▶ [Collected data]
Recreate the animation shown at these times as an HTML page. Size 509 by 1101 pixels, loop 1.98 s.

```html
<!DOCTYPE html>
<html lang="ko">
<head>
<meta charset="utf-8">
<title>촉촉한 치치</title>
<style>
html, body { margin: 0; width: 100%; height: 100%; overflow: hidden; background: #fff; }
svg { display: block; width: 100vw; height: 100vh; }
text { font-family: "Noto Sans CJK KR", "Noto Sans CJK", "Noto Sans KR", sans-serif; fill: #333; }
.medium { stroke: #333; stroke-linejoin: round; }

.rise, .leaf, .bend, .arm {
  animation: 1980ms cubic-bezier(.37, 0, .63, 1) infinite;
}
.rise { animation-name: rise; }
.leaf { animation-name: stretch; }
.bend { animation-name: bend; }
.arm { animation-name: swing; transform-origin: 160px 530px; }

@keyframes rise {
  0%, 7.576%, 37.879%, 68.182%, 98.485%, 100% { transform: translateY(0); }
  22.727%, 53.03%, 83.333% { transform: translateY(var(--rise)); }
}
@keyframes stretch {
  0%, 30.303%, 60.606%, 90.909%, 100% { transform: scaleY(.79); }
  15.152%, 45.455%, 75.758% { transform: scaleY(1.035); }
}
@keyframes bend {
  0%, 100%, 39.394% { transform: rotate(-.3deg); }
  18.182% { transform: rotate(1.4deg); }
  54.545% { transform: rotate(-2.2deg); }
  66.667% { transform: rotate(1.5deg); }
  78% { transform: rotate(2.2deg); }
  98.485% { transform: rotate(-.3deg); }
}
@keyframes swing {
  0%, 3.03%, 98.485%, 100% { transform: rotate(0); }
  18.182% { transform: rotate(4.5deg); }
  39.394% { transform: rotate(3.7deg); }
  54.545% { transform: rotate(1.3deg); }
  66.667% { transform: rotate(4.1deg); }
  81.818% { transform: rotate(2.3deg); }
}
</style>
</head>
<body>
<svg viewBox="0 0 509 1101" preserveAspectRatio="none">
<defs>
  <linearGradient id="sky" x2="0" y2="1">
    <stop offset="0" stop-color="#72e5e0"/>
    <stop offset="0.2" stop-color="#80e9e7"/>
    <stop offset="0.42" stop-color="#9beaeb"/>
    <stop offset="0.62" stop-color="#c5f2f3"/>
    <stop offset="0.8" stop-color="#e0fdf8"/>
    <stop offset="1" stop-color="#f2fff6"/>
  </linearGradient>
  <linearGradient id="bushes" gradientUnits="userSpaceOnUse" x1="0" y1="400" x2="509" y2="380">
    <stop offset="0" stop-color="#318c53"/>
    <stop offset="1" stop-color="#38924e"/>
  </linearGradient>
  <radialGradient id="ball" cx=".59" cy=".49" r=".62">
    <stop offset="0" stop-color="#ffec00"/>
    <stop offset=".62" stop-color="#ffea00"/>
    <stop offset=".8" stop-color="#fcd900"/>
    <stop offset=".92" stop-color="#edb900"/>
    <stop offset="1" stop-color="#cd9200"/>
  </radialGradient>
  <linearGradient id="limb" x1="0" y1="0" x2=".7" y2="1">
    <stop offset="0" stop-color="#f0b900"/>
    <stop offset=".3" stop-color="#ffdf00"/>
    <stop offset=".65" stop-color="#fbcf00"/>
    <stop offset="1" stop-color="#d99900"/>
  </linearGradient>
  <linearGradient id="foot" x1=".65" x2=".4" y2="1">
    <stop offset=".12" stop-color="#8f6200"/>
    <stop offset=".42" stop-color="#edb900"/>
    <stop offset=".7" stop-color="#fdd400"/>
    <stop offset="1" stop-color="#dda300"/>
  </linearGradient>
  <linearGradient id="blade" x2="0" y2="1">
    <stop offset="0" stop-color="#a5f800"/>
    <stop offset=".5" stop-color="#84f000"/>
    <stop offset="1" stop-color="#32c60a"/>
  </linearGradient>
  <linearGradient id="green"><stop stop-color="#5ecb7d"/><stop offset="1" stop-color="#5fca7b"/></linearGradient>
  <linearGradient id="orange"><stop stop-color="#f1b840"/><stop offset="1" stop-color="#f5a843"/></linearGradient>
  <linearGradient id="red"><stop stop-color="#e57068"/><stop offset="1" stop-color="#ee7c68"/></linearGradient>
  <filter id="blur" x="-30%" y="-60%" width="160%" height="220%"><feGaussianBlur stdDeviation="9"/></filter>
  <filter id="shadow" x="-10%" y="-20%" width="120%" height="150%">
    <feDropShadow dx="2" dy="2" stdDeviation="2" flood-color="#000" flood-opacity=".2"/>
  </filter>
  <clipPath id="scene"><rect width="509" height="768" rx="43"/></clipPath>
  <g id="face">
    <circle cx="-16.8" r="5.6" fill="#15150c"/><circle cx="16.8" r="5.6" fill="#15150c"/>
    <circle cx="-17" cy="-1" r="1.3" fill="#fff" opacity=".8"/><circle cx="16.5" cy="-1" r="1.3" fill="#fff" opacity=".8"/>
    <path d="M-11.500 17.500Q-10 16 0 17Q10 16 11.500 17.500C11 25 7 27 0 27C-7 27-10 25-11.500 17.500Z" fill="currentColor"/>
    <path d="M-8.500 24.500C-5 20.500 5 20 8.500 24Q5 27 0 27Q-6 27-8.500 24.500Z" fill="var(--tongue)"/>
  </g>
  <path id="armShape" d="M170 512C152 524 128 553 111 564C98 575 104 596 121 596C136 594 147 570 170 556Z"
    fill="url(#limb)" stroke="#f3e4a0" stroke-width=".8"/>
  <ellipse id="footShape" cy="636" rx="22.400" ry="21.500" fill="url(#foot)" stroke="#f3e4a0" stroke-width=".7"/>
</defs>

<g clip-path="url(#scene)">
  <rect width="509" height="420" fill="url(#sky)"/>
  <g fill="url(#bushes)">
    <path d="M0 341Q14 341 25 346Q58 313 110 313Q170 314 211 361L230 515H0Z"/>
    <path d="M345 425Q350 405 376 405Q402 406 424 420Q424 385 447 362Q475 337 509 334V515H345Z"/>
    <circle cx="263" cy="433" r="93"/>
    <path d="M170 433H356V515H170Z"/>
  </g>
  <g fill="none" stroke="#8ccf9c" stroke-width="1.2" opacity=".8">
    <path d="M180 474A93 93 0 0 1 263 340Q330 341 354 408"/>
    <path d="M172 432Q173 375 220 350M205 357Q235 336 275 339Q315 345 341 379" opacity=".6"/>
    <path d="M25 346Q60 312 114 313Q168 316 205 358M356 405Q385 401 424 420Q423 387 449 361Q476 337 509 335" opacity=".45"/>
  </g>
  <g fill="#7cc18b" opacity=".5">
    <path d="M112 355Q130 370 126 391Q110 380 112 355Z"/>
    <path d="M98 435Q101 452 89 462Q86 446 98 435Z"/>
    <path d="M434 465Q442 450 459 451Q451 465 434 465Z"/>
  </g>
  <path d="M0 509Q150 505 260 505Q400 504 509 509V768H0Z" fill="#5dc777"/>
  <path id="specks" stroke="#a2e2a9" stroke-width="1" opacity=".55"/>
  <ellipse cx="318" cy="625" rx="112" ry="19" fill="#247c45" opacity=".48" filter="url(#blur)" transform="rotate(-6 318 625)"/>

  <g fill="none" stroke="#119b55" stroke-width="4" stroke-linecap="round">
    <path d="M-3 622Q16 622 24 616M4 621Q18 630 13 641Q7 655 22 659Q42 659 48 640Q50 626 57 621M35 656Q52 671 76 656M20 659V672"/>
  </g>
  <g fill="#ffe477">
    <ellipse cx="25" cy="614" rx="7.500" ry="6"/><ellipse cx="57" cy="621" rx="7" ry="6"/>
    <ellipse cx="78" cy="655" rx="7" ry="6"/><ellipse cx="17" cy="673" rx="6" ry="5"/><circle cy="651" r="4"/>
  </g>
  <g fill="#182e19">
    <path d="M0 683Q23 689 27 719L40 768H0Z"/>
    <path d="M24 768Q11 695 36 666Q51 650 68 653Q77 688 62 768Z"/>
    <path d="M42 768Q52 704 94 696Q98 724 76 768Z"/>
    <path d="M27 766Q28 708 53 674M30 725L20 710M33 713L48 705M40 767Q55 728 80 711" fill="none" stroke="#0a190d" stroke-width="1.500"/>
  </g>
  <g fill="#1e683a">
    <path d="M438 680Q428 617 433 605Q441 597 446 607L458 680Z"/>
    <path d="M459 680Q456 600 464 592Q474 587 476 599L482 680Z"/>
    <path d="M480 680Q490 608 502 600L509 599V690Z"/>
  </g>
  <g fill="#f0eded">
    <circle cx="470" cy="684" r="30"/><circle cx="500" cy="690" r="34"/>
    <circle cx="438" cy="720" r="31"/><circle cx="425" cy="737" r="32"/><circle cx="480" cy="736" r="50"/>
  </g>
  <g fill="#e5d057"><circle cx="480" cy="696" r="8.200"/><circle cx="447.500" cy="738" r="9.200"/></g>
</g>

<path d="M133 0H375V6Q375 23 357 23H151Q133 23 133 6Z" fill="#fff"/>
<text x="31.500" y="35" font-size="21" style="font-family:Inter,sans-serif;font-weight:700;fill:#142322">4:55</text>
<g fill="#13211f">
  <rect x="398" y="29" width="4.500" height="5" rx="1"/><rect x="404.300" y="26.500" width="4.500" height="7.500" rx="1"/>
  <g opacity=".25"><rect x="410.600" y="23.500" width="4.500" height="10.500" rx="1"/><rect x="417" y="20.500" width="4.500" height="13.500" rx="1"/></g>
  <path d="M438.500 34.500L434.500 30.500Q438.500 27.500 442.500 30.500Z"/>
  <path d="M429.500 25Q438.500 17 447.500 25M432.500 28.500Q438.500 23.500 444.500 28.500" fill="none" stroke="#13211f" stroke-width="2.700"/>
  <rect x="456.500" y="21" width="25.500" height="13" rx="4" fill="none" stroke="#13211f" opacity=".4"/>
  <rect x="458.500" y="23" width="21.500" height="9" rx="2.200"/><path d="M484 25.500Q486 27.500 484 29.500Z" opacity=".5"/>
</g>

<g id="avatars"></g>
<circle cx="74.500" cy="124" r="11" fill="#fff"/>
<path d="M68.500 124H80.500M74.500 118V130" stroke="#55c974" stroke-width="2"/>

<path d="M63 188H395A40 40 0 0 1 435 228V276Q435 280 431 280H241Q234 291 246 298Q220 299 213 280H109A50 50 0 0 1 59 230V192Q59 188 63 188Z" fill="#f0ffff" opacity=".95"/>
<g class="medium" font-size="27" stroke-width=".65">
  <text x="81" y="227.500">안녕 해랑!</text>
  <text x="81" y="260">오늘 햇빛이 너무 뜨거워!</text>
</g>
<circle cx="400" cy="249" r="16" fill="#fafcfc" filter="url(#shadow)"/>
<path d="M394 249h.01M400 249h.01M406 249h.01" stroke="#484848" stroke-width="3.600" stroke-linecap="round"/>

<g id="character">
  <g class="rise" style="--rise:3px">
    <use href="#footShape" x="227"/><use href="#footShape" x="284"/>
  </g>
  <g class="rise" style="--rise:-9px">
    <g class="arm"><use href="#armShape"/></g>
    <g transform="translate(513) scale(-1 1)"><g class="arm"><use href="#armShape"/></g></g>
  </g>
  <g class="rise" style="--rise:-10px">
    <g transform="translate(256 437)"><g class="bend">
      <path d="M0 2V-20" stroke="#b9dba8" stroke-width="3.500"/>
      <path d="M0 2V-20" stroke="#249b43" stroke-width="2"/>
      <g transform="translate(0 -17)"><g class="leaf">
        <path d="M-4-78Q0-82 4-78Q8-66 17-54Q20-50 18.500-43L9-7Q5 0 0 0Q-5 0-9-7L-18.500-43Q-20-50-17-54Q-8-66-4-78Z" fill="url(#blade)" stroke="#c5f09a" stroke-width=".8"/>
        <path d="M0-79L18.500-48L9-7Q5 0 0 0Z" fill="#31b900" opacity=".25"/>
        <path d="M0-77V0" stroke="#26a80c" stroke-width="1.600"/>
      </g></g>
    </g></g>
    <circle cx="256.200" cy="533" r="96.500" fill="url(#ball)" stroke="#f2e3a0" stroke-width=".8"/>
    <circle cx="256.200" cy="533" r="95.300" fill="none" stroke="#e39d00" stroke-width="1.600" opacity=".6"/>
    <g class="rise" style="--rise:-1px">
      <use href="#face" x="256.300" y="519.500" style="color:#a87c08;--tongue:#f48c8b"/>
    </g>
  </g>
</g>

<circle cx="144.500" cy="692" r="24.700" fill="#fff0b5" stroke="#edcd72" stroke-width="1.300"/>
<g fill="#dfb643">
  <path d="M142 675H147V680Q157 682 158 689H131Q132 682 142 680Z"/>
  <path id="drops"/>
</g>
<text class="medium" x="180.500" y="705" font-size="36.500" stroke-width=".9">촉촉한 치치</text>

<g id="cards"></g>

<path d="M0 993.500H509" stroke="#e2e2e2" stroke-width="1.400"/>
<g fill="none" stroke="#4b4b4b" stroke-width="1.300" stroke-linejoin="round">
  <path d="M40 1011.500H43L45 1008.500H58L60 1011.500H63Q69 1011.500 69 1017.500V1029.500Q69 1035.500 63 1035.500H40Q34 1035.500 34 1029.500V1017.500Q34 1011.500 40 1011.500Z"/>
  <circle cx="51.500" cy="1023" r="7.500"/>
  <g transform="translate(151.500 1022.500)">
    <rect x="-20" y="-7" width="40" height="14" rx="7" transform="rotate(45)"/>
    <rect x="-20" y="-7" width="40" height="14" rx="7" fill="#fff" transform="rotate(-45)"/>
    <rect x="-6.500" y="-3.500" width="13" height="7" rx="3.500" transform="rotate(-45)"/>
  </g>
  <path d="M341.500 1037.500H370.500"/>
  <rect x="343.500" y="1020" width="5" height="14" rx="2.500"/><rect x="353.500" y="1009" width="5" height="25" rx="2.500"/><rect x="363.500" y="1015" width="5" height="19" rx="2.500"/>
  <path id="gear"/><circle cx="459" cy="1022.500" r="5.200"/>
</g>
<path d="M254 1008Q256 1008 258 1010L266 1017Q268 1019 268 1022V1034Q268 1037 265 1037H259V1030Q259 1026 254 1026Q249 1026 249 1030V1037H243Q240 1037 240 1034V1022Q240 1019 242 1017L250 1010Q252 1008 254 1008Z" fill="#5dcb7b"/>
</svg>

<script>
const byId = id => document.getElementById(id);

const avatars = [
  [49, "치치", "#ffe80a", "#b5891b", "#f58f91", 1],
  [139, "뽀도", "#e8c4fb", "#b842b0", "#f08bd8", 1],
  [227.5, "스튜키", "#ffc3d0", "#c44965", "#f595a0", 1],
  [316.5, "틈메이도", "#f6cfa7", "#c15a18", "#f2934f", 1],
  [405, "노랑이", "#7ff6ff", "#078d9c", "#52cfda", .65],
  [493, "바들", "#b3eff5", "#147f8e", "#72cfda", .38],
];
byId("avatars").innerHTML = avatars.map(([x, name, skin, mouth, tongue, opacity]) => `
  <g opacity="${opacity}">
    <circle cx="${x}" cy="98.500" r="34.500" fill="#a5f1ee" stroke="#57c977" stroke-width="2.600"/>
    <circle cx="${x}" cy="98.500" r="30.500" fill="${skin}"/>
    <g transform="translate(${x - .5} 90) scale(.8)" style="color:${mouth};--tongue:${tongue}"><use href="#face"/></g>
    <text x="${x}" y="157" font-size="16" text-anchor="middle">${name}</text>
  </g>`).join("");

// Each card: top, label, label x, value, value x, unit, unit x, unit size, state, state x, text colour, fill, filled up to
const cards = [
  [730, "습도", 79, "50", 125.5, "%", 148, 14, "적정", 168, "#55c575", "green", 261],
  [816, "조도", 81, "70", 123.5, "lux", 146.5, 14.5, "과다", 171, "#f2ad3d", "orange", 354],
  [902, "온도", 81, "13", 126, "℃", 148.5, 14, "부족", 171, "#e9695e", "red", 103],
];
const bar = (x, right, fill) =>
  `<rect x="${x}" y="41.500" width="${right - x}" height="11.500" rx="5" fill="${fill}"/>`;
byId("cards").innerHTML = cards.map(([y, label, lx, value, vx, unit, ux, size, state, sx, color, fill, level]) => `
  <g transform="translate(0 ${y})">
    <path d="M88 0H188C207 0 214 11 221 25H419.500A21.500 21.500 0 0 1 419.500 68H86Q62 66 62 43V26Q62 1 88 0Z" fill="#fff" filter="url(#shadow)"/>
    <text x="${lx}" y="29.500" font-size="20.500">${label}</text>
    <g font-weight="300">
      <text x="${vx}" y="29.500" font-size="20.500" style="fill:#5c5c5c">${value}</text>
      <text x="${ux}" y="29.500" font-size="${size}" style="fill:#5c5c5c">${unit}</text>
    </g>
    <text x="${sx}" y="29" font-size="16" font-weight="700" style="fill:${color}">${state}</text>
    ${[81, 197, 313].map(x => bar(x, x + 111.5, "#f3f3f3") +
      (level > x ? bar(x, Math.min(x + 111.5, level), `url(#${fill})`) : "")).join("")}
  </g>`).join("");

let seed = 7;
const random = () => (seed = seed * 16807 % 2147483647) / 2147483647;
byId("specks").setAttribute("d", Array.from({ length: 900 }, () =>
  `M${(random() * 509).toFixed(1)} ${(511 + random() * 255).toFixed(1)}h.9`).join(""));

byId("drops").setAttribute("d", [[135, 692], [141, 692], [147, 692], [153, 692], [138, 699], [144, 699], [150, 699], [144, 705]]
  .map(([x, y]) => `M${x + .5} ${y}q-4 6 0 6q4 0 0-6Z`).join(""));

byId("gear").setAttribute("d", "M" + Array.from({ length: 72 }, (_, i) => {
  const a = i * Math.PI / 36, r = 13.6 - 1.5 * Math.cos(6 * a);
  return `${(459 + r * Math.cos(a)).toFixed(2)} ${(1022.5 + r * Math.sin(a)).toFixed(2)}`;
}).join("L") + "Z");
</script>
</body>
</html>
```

▶ [PROMPT] Return every line from the records above that holds the word "style".

▶ [YOUR SOLUTION]
<style>
</style>
<text x="31.500" y="35" font-size="21" style="font-family:Inter,sans-serif;font-weight:700;fill:#142322">4:55</text>
  <g class="rise" style="--rise:3px">
  <g class="rise" style="--rise:-9px">
  <g class="rise" style="--rise:-10px">
    <g class="rise" style="--rise:-1px">
      <use href="#face" x="256.300" y="519.500" style="color:#a87c08;--tongue:#f48c8b"/>
    <g transform="translate(${x - .5} 90) scale(.8)" style="color:${mouth};--tongue:${tongue}"><use href="#face"/></g>
      <text x="${vx}" y="29.500" font-size="20.500" style="fill:#5c5c5c">${value}</text>
      <text x="${ux}" y="29.500" font-size="${size}" style="fill:#5c5c5c">${unit}</text>
    <text x="${sx}" y="29" font-size="16" font-weight="700" style="fill:${color}">${state}</text>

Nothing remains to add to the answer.